The words of others have great power to shape your self-image and your belief in possibilities when you are a fledgling. A young lady I know dreamed of becoming a lawyer and graduating from an Ivy League University. The response of the most important person in her life was, “Who do you think you are to think you could do that!” My friend who expressed an interest in becoming a doctor was told by an advisor, “Oh no. You can’t do that. People from here don’t do that.” A sixth grade teacher told my friend whose family worked a truck farm that the unabridged works of Charles Dickens were too advanced for him.

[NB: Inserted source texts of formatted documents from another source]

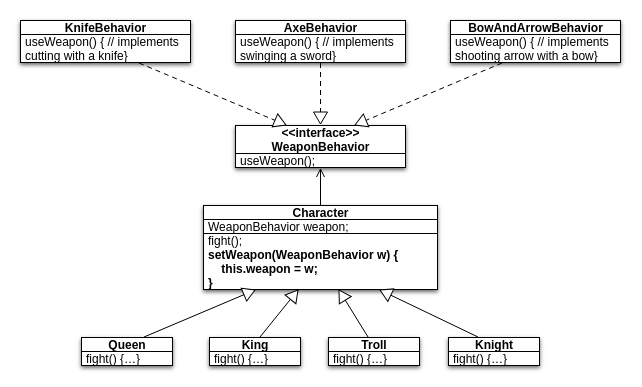
<!DOCTYPE html>
<html lang="en">
<head>
<meta charset="utf-8">
<title>Weapon behavior class diagram</title>
<style>
:root {
  --paper: #fff;
  --ink: #000;
  --shadow: rgba(0, 0, 0, .6);
  --line: 14px;
}
* { box-sizing: border-box; margin: 0; }
html, body { width: 642px; height: 387px; overflow: hidden; background: var(--paper); }
.diagram {
  position: relative;
  width: 642px;
  height: 387px;
  overflow: hidden;
  color: var(--ink);
  font: 12px/var(--line) "Liberation Sans", Arial, sans-serif;
}
.class {
  position: absolute;
  background: var(--paper);
  border: solid var(--ink);
  border-width: 0 1px 1px;
  box-shadow: 0 2px 4px var(--shadow);
}
.class > * {
  height: calc(var(--lines, 1) * var(--line));
  border-top: 1px solid var(--ink);
  padding-left: 4px;
  white-space: pre;
  font-size: 12px;
}
.class > h2 { padding: 0; text-align: center; font-weight: bold; }
.two { --lines: 2; }
.four { --lines: 4; }

.behavior { top: 20px; width: 171px; }
.knife { left: 20px; }
.axe { left: 235px; }
.bow { left: 450px; }
.interface { left: 235px; top: 125px; width: 171px; }
.character { left: 203px; top: 205px; width: 235px; }
.role { top: 337px; width: 92px; }
.queen { left: 81px; }
.king { left: 209px; }
.troll { left: 328px; }
.knight { left: 448px; }

.connectors { position: absolute; inset: 0; fill: none; stroke: var(--ink); }
.realizes { stroke-dasharray: 5 4; }
.hollow { fill: var(--paper); stroke: var(--ink); }
.open { fill: none; stroke: var(--ink); }
</style>
</head>
<body>
<main class="diagram">
  <section class="class behavior knife">
    <h2>KnifeBehavior</h2>
    <p class="two">useWeapon() { // implements
cutting with a knife}</p>
  </section>
  <section class="class behavior axe">
    <h2>AxeBehavior</h2>
    <p class="two">useWeapon() { // implements
swinging a sword}</p>
  </section>
  <section class="class behavior bow">
    <h2>BowAndArrowBehavior</h2>
    <p class="two">useWeapon() { // implements
shooting arrow with a bow}</p>
  </section>

  <section class="class interface">
    <h2 class="two">&lt;&lt;interface&gt;&gt;
WeaponBehavior</h2>
    <p>useWeapon();</p>
  </section>

  <section class="class character">
    <h2>Character</h2>
    <p>WeaponBehavior weapon;</p>
    <p class="four">fight();
<b>setWeapon(WeaponBehavior w) {
    this.weapon = w;
}</b></p>
  </section>

  <section class="class role queen"><h2>Queen</h2><p>fight() {…}</p></section>
  <section class="class role king"><h2>King</h2><p>fight() {…}</p></section>
  <section class="class role troll"><h2>Troll</h2><p>fight() {…}</p></section>
  <section class="class role knight"><h2>Knight</h2><p>fight() {…}</p></section>

  <svg class="connectors" width="642" height="387" viewBox="0 0 642 387" aria-hidden="true">
    <defs>
      <marker id="triangle" markerUnits="userSpaceOnUse" markerWidth="16" markerHeight="18" refX="14" refY="9" orient="auto">
        <polygon class="hollow" points="2,2 14,9 2,16"/>
      </marker>
      <marker id="arrow" markerUnits="userSpaceOnUse" markerWidth="12" markerHeight="12" refX="10" refY="6" orient="auto">
        <polyline class="open" points="2,2 10,6 2,10"/>
      </marker>
    </defs>
    <g class="realizes" marker-end="url(#triangle)">
      <line x1="139" y1="63" x2="286" y2="125" marker-end="url(#triangle)"/>
      <line x1="320.5" y1="63" x2="320.5" y2="124" marker-end="url(#triangle)"/>
      <line x1="502" y1="63" x2="355" y2="125" marker-end="url(#triangle)"/>
    </g>
    <line class="uses" x1="320.5" y1="205" x2="320.5" y2="169" marker-end="url(#arrow)"/>
    <g class="extends">
      <line x1="144" y1="337" x2="255" y2="290" marker-end="url(#triangle)"/>
      <line x1="260" y1="337" x2="298" y2="290" marker-end="url(#triangle)"/>
      <line x1="368" y1="337" x2="339" y2="290" marker-end="url(#triangle)"/>
      <line x1="478" y1="337" x2="380" y2="290" marker-end="url(#triangle)"/>
    </g>
  </svg>
</main>
</body>
</html>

Psychologist Laura Huxley, in her 1963 book, You Are Not the Target, pointed out that if an adult accuses a child again and again of being a liar, that child may eventually become a liar. Often the child is simply fantasizing and in her mind actually seeing the fairies under the mayapple leaves in the woodlot.

The old childhood saying, “Sticks and stones may break my bones, but words will never hurt me,” is simply not true. You have to learn not to let words damage you.

Sometimes the first step in writing is to exhume those words embalmed in your subconscious. You didn’t put them there. Someone else did. Maybe you need to have a funeral for them the way we did at band camp for the song “Ninety Nine Bottles of Beer on the Wall.” It had been sung far too often that week. The words went into a cardboard box and were buried with great ceremony on a sandy beach in Michigan.